September is that time of the year that looks like a fork in the road. All those heading back to full time education turn left, all those heading off to a gap year, turn right.
For some of our readers, the gap year is over and a place at Uni beckons.
(And if you thought some of the things you got up to whilst away were mad, wait till you discover Freshers Week!).
For those exam weary souls who have decided to take a year off, the phrase ‘the tyranny of choice’ must spring to mind. Because the number of choices you face must be overwhelming. To help you decide, we’ve listed the most popular options and listed the pros and cons associated with each one.
Stay in the UK
OK, so it’s not as exciting as hill trekking in the Himalayas, but have you seen the size of the debt you’re about to run up? For some, staying put and earning some real money before diving back into three years of penury makes good sense, especially if you can live at home and save like crazy.
But it does take real willpower to save like crazy as there are always temptations that will be put in your way, including resisting the the siren calls of friends now at Uni who will be suggesting all manner of good times.
The alternative to working at home is working in the UK, but away from home. Although we’re a small island, many of our regions are distinctly different from each other and can appear just as foreign as if you were abroad.

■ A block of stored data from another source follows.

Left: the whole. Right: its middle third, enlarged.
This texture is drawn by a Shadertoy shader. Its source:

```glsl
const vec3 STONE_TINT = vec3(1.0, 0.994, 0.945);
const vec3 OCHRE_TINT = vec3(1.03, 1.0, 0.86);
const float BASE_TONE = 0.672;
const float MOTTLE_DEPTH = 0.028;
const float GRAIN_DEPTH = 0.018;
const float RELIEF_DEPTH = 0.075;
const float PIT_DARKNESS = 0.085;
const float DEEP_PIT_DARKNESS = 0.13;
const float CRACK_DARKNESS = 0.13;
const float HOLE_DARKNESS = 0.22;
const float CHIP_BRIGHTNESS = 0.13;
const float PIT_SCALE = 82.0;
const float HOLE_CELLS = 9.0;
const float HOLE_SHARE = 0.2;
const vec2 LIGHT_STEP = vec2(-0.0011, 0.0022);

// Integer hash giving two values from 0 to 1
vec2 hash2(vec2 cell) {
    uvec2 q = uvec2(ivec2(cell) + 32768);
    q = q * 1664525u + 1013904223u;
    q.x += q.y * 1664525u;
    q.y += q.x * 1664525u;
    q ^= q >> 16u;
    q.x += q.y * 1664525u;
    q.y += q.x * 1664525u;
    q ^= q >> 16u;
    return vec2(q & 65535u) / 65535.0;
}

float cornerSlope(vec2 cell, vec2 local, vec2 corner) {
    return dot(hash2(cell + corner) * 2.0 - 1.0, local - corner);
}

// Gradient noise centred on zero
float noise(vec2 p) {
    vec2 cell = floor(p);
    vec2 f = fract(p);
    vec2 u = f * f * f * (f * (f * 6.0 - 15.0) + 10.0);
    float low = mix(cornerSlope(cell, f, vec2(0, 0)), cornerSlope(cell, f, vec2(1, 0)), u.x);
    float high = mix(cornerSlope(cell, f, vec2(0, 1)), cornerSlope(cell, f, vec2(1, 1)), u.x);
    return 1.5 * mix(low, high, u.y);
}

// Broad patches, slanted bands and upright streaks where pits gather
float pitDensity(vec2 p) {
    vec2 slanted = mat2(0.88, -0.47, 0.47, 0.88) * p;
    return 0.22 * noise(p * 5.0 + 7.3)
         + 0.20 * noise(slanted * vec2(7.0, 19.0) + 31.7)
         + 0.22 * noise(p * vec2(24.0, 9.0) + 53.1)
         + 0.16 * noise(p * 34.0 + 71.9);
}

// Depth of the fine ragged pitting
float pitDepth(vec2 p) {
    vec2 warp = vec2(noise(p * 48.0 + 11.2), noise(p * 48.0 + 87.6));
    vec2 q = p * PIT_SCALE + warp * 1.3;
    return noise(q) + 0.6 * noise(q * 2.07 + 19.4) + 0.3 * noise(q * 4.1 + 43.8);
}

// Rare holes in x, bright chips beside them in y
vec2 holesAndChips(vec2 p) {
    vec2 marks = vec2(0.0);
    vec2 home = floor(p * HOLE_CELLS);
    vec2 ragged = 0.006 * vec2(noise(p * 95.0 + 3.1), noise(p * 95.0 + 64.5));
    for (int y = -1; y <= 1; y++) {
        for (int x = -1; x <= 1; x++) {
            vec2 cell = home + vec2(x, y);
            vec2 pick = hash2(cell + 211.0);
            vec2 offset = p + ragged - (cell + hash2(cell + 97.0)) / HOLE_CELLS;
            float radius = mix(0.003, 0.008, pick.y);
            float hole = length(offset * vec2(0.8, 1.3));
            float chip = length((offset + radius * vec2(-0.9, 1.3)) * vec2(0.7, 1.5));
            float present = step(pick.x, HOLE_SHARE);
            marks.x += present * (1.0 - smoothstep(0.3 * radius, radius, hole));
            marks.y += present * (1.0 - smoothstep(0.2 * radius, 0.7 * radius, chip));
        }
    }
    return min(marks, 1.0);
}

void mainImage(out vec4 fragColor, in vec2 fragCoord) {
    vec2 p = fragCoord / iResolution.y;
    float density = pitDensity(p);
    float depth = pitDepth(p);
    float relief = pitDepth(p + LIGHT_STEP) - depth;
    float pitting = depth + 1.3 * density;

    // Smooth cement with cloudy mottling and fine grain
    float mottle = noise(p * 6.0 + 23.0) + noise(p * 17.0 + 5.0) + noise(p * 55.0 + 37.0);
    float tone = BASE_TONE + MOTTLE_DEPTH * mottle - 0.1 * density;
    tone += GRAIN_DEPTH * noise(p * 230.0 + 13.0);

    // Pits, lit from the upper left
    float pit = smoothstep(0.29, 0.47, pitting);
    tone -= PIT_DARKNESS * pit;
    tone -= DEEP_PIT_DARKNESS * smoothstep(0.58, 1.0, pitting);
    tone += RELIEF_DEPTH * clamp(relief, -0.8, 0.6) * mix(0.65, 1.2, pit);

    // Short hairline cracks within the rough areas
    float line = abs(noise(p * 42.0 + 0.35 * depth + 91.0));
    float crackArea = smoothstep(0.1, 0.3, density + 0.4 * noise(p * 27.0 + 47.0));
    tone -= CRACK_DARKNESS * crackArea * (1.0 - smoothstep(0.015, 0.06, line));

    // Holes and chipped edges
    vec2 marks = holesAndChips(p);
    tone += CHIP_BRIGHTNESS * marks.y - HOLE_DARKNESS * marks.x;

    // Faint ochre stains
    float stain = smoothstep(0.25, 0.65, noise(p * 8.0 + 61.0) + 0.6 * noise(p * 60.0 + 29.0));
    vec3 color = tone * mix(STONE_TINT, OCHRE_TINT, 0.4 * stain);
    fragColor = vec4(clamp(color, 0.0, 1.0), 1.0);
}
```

The other option here is to do voluntary work in the UK. Despite our position as one of the world’s leading economies we have our fair share of society that needs a helping hand. And sometimes quite a big hand. Volunteering Matters has full-time opportunities for young people wanting to live away from home for six months or a year while making a difference in this country.
Working abroad is perhaps the best way to really get under the skin of a country. And there are some great countries whose skin is worth getting under, providing, of course, that you can get a working visa. Countries like Australia are popular for that reason; they have lots of varied work on offer and its easy to get a working visa from their government. And it’s a mighty big country too.
The downside of working abroad is your employers could be less fair or scrupulous than what you may be used to here in the UK and the working conditions could be pretty arduous. A job on an Aussie ranch will impress all your friends next year, but be prepared to work in temperatures in the 30s and 40s and start to like flies.
The most popular way to spend your year and no wonder. Seeing amazing sights, meeting amazing people and having amazing experiences will help shape your life and stay with you forever. But it’s also the most expensive option and probably the riskiest. The good news is that lots (and lots) of people have done it before you and have then shared their experiences online, so there’s no excuse to set off unprepared.
Depending on the industry you’re hoping to end up in, putting ‘backpacking around the world’ on your CV may not be quite as appealing to them as you might think. (For them, it reads, ‘dossing around the world’).
Volunteering is an increasingly popular alternative as it gives you many of the benefits of backpacking – especially the amazing places and people bits – but also gives you a better CV. More importantly, the impact that you can make on people’s lives is worth any amount of beach parties on Ko Samui.
If you are considering volunteering, find out about the organisation, ask difficult questions, and make sure they’re reputable.
Whether you’re about to take the left fork or the right one, we wish you good luck.